Citic Securities, China’s largest publicly traded brokerage, has raised HK$13.2 billion ($1.7 billion) in the largest IPO from the financial sector in Asia-Pacific so far this year.
The deal is also the third biggest Hong Kong IPO this year, following Prada’s $2.4 billion offering and Shanghai Pharmaceutical’s $2 billion IPO, according to Dealogic. Or the fourth biggest if you count Glencore International’s $10 billion dual-listing, which was mostly listed in London.
Demand for Citic Securities' institutional and retail tranches was sharply divided. Retail investors subscribed to just 8% of the shares initially set aside for them, which translates into only 0.4% of the total offering. This means 99.6% of the shares had to be allocated to institutional accounts. The firm originally earmarked 5% of the deal for Hong Kong retail investors, while the remaining 95% was offered to institutional investors.
The institutional order book, which is said to be “high quality”, was three times covered, or six times if you exclude the cornerstone tranche.

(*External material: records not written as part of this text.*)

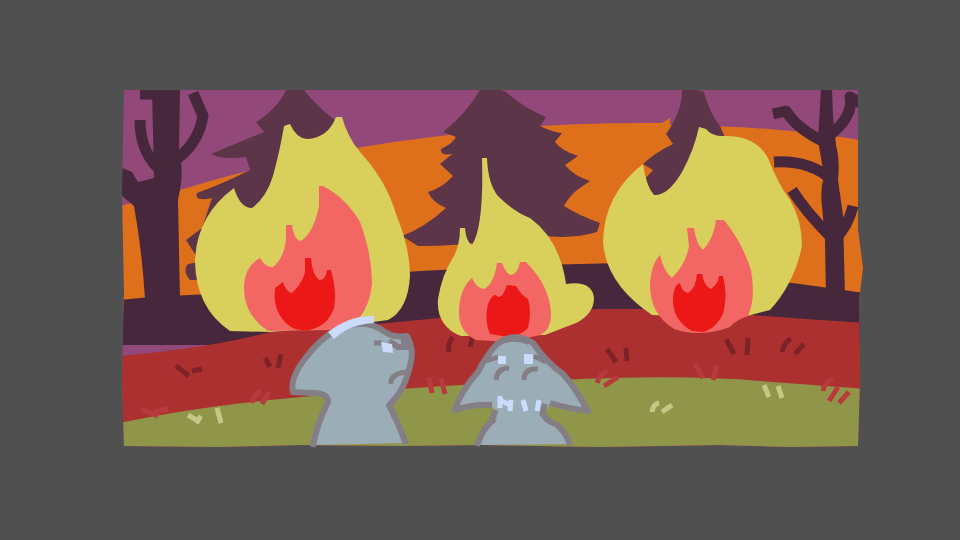
<!DOCTYPE html>
<html lang="en">
<head>
<meta charset="utf-8">
<title>Forest fire</title>
<style>
:root{
--backdrop:#505050;--sky:#92497a;--glow:#de701c;--pine:#5c3548;--bark:#46273b;
--earth:#ac3030;--earth-light:#b93a3c;--earth-dark:#7e2228;--grass:#8f964a;--grass-light:#c6c786;
--flame-outer:#d8cf5c;--flame-mid:#f26664;--flame-core:#ec1818;
--fur:#9badb7;--fur-line:#847e87;--shine:#cbdbfc;
}
html,body{margin:0;width:960px;height:540px;overflow:hidden;background:var(--backdrop)}
svg{display:block}
.sky{fill:var(--sky)}.glow{fill:var(--glow)}.pine{fill:var(--pine)}.bark{fill:var(--bark)}
.earth{fill:var(--earth)}.grass{fill:var(--grass)}
.outer{fill:var(--flame-outer)}.mid{fill:var(--flame-mid)}.core{fill:var(--flame-core)}
.branch,.tuft,.outline,.mark,.shine-line{fill:none;stroke-linejoin:round}
.branch{stroke:var(--bark);stroke-width:11}
.tuft{stroke-width:5}
.dark{stroke:var(--earth-dark)}.red{stroke:var(--earth-light)}.pale{stroke:var(--grass-light)}
.fur{fill:var(--fur)}
.outline{stroke:var(--fur-line);stroke-width:6}
.mark{stroke:var(--fur-line);stroke-width:5}
.shine{fill:var(--shine)}
.shine-line{stroke:var(--shine);stroke-width:5}
</style>
</head>
<body>
<svg width="960" height="540" viewBox="0 0 960 540" role="img" aria-label="Two grey animals watching three fires in a forest at sunset">
<defs>
<clipPath id="frame"><path d="M124 90H858L858 230L863 268L859 300L860 380L858 446L790 447L720 445L600 447L480 445L400 446L300 445L220 447L124 446L122 380L124 290L122 190Z"/></clipPath>
</defs>

<g id="scenery" clip-path="url(#frame)">
<rect class="sky" x="120" y="88" width="745" height="362"/>
<path class="glow" d="M120 206L180 190Q300 152 440 136Q540 122 662 123L670 118V125Q780 126 865 141V310H120Z"/>

<g id="pines" class="pine">
<path d="M286 90H304Q318 108 340 124L356 146L400 240L380 280H190Q182 270 188 264L200 262L186 240L202 228L212 198Q194 202 197 193Q222 184 250 170L246 157Q222 160 211 154Q240 142 264 132L256 122Q278 108 286 90Z"/>
<path d="M480 90Q495 86 506 92Q524 108 546 117L540 126Q552 132 562 133L555 142Q562 151 578 156L565 165Q574 176 590 181L577 190Q568 198 564 206Q580 216 600 223L597 232Q570 240 540 235L500 240Q460 246 418 246L402 236Q424 228 446 208Q432 202 428 192Q442 188 453 176L440 164L452 154Q440 156 441 149Q452 144 456 137L443 132Q466 114 480 90Z"/>
<path d="M682 90Q694 88 704 92Q710 114 720 126L726 140L690 220H650L644 180L653 170L643 164Q656 152 673 144L666 134Q682 112 682 90Z"/>
</g>

<path class="bark" d="M120 300L150 297L210 294L300 280L420 271L540 265L620 263L720 274L800 284L865 293V345H120Z"/>

<g id="bare-tree-left">
<path class="bark" d="M152 88H180L179 150Q184 170 180 190L178 200L180 299H145Q142 250 134 206L122 196V168L132 172L138 182L154 178Z"/>
<path class="branch" d="M172 162Q198 146 203 116L193 93M158 168Q140 150 140 120M140 94H162"/>
</g>
<g id="bare-tree-right">
<path class="bark" d="M821 88H832L833 116L836 145Q840 160 838 180L843 215L845 297H826L825 240L822 206Q820 190 824 176L818 140Z"/>
<path class="branch" d="M829 136Q854 116 850 97L860 103M825 142Q798 130 786 111L773 114M832 180Q810 160 774 162M830 236Q806 212 792 190M836 238Q848 226 853 206"/>
</g>

<path class="earth" d="M120 356Q210 348 270 332Q360 326 440 318Q530 312 600 309L680 309Q770 317 865 323V450H120Z"/>
<path class="grass" d="M120 423Q190 408 280 399Q420 386 560 380Q680 374 760 381L865 389V450H120Z"/>

<g id="grass-tufts">
<path class="tuft dark" d="M176 366L189 376M192 371L202 369M265 358L270 367M281 354L278 368M449 352Q447 344 453 337M470 347L473 335M607 349L616 362M626 348L627 361M726 339L734 354M748 338L747 355M782 352Q784 342 791 339M795 354L804 344"/>
<path class="tuft red" d="M141 409L158 416M154 412L168 409M252 403Q254 394 261 392M262 404L269 392M429 377L432 393M441 378L445 394M597 383Q600 374 608 371M604 386L618 377M695 364L703 378M717 366L713 380M823 391Q824 382 833 379M829 401L838 387M839 403L849 392"/>
<path class="tuft pale" d="M188 415L200 422M201 416L196 423M217 408L221 423M652 412Q653 404 659 403M662 412L672 405M764 385L769 397M778 386L782 398"/>
</g>
</g>

<g id="fire-left">
<path class="outer" d="M230 331Q196 308 195 262Q196 216 234 188Q240 208 252 208Q266 198 273 176Q280 150 284 126L290 124Q296 138 307 139Q328 138 336 117H342Q347 136 360 152Q386 180 396 214Q410 248 410 276Q408 310 388 320L336 327L270 332Z"/>
<path class="mid" d="M268 331Q243 314 244 286Q245 266 260 258Q266 268 273 267Q284 258 286 240V225H292Q294 240 301 241Q314 232 319 206V186H323Q346 198 360 222Q372 254 372 284Q370 304 360 317L332 330Z"/>
<path class="core" d="M291 327Q272 314 275 288L283 282Q286 292 292 293Q302 284 305 272V258H311Q312 274 319 280Q326 280 327 270H331Q337 292 334 308Q328 326 309 330Q298 331 291 327Z"/>
</g>

<g id="fire-center">
<path class="outer" d="M461 336Q436 326 438 299Q442 274 454 256Q460 244 460 228H465Q466 242 472 245Q484 226 482 158H487Q488 184 498 196Q514 212 530 218Q560 240 566 284Q592 280 594 298Q594 314 576 323L545 335Z"/>
<path class="mid" d="M476 340Q458 332 459 310Q460 288 472 278Q476 288 484 289Q494 284 497 263H502Q506 274 511 275Q518 274 520 262H526Q550 286 551 314Q551 330 540 335L510 342Z"/>
<path class="core" d="M490 334Q484 320 488 304Q492 294 496 295Q501 302 507 285L516 286Q522 296 528 299Q532 312 528 328Q520 336 508 337Z"/>
</g>

<g id="fire-right">
<path class="outer" d="M652 315Q606 284 603 242Q604 194 643 164Q646 186 654 195Q668 196 682 172Q694 150 699 127L706 129Q712 137 726 136Q756 136 768 158Q778 184 790 200Q802 220 802 246Q794 284 770 310L736 319Z"/>
<path class="mid" d="M674 329Q650 314 650 285Q651 264 660 255Q664 272 672 278Q686 264 689 246L687 228H694Q696 244 703 250Q714 238 716 220H724Q742 242 751 270Q756 298 748 316Q736 320 730 327Q700 338 674 329Z"/>
<path class="core" d="M692 331Q672 320 673 298Q674 284 680 283Q682 292 688 293Q696 288 697 274H702Q704 286 711 289Q718 284 719 276H723Q728 296 723 314Q716 328 704 332Z"/>
</g>

<g id="animal-left">
<path class="fur" d="M313 445Q316 426 328 400Q326 392 310 393L293 391Q290 380 302 362Q318 340 336 330Q366 316 388 333L408 336Q416 350 410 368Q404 392 389 406Q398 424 406 443Z"/>
<path class="outline" d="M313 447Q316 426 328 402Q328 392 310 393L293 392Q290 378 304 360Q320 338 338 329Q366 317 385 332Q394 338 407 336Q415 350 410 366Q404 392 389 405Q399 424 406 444"/>
<path class="outline" d="M389 341L398 347H410M404 338V350"/>
<path class="mark" d="M374 343H382M391 384Q390 374 406 372"/>
<path class="shine" d="M328 332Q350 315 374 316V323Q350 324 334 339ZM381 342L392 344L393 353L383 352Z"/>
</g>

<g id="animal-center">
<path class="fur" d="M477 445Q482 428 497 418L492 406Q476 404 454 410Q460 392 476 374Q486 358 496 344Q514 330 534 343Q548 362 564 374Q574 386 588 411Q568 408 550 404L543 417Q562 428 569 444Z"/>
<path class="outline" d="M477 446Q482 428 495 419M492 405Q474 404 455 410Q460 392 478 372Q486 356 497 344Q514 331 533 343Q546 362 563 374Q574 386 588 411Q566 408 550 403M543 414Q546 421 556 424Q566 432 570 445"/>
<path class="outline" d="M502 341Q516 336 529 342M496 410L491 420M545 404L542 416"/>
<path class="mark" d="M486 361L498 357M534 356L546 362M496 380Q497 368 509 368M524 380Q524 368 538 369"/>
<path class="shine" d="M498 356H506V364H498ZM524 354H533V364H524Z"/>
<path class="shine-line" d="M500 396V408M498 399L510 405M511 400L510 411M523 400L526 411M539 400L537 411"/>
</g>
</svg>
</body>
</html>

About 130 institutional investors participated in the transaction. The accounts were a mixture of types and came from all regions, including China, Hong Kong, Singapore, the Middle East, Europe and the US.
Citic Securities, which is already listed in Shanghai, had a strong pitch as the first issuer to offer international investors direct access to China’s brokerage sector. The fact that it is the largest investment bank by net assets the most profitable brokerage and the brokerage with the biggest investment income in China, also helped attract investor interest.
The firm sold 995.3 million shares at HK$13.30 each, slightly above the bottom end of the HK$12.84 to HK$15.20 indicated range. The final price values the company at a 2011 price-to-book (P/B) multiple of 1.28 times and at a 2011 price-to-earnings ratio of 8.95 times. The price also equals a 10% discount to the 20-day volume-weighted average price (VWAP) of Citic Securities’ Shanghai-listed shares, which worked out at Rmb12.11, or HK$14.77.
Citic Securities' Shanghai-listed A-shares have fallen 11% so far this year, compared to a 16% drop year-to-date in the Shanghai Composite Index. The stock closed 2.4% lower at Rmb11.52 yesterday.
“Some investors, who have ties with China, demanded a deep discount. The price wouldn’t be attractive to them without a discount since they have the access to the A-share market,” said a source familiar with the situation.
Depending on the demand in the secondary market, the firm has the option to sell an additional 149 million shares, or 15% of the offering, which could boost the total proceeds to as much as $1.95 billion.
The company braved the market at a time when several issuers have called off their Hong Kong listing plans amid concerns about market volatility and the escalating debt crisis in Europe. Sany Heavy Industry, a Chinese machinery maker, postponed its planned Hong Kong IPO of up to $3.3 billion, while its smaller domestic rival XCMG Construction Machinery has delayed the launch of its offering twice and has also reduced the planned size of the deal. Across the border, China’s top builder of hydropower dams, Sinohydro Corp, lowered its Shanghai IPO target to $2.3 billion from $2.7 billion. The Hang Seng Index has fallen 24% year-to-date.
Demand from international investors was good from day one and many international investors approached the brokerage soon after it announced the listing plan in April, sources said.
Before the bookbuilding started on September 16, six cornerstone investors had agreed to purchase a combined $850 million worth of shares, which at the final price accounts for 50% of the total offering.
The largest among the cornerstones was asset manager Waddell & Reed, which bought $300 million worth of shares. Kuwait Investment Authority invested $200 million, Temasek Holdings $150 million, Brazilian investment bank BTG Pactual $100 million, and Fubon Life Insurance and hedge fund manager Och-Ziff each put in $50 million.
Citic Securities also received many proposals from different investment banks hoping to get involved in the deal. But the firm only picked Chinese banks, including ABC International, BOC International, Bocom International, CCB International, ICBC International and its own investment banking unit Citic Securities International, as bookrunners for the deal. Four foreign banks -- Bank of America Merrill Lynch, CLSA, HSBC and Morgan Stanley -- acted as international coordinators.
The transaction pushed the value of new listings on the Hong Kong stock exchange to $28.9 billion from 57 deals so far this year, up 36% from the $21.2 billion raised in the same period last year, according to Dealogic. Those numbers include the full $10 billion raised from Glencore's dual-listing in London and Hong Kong.
Citic Securities' H-shares will start trading in Hong Kong on October 6.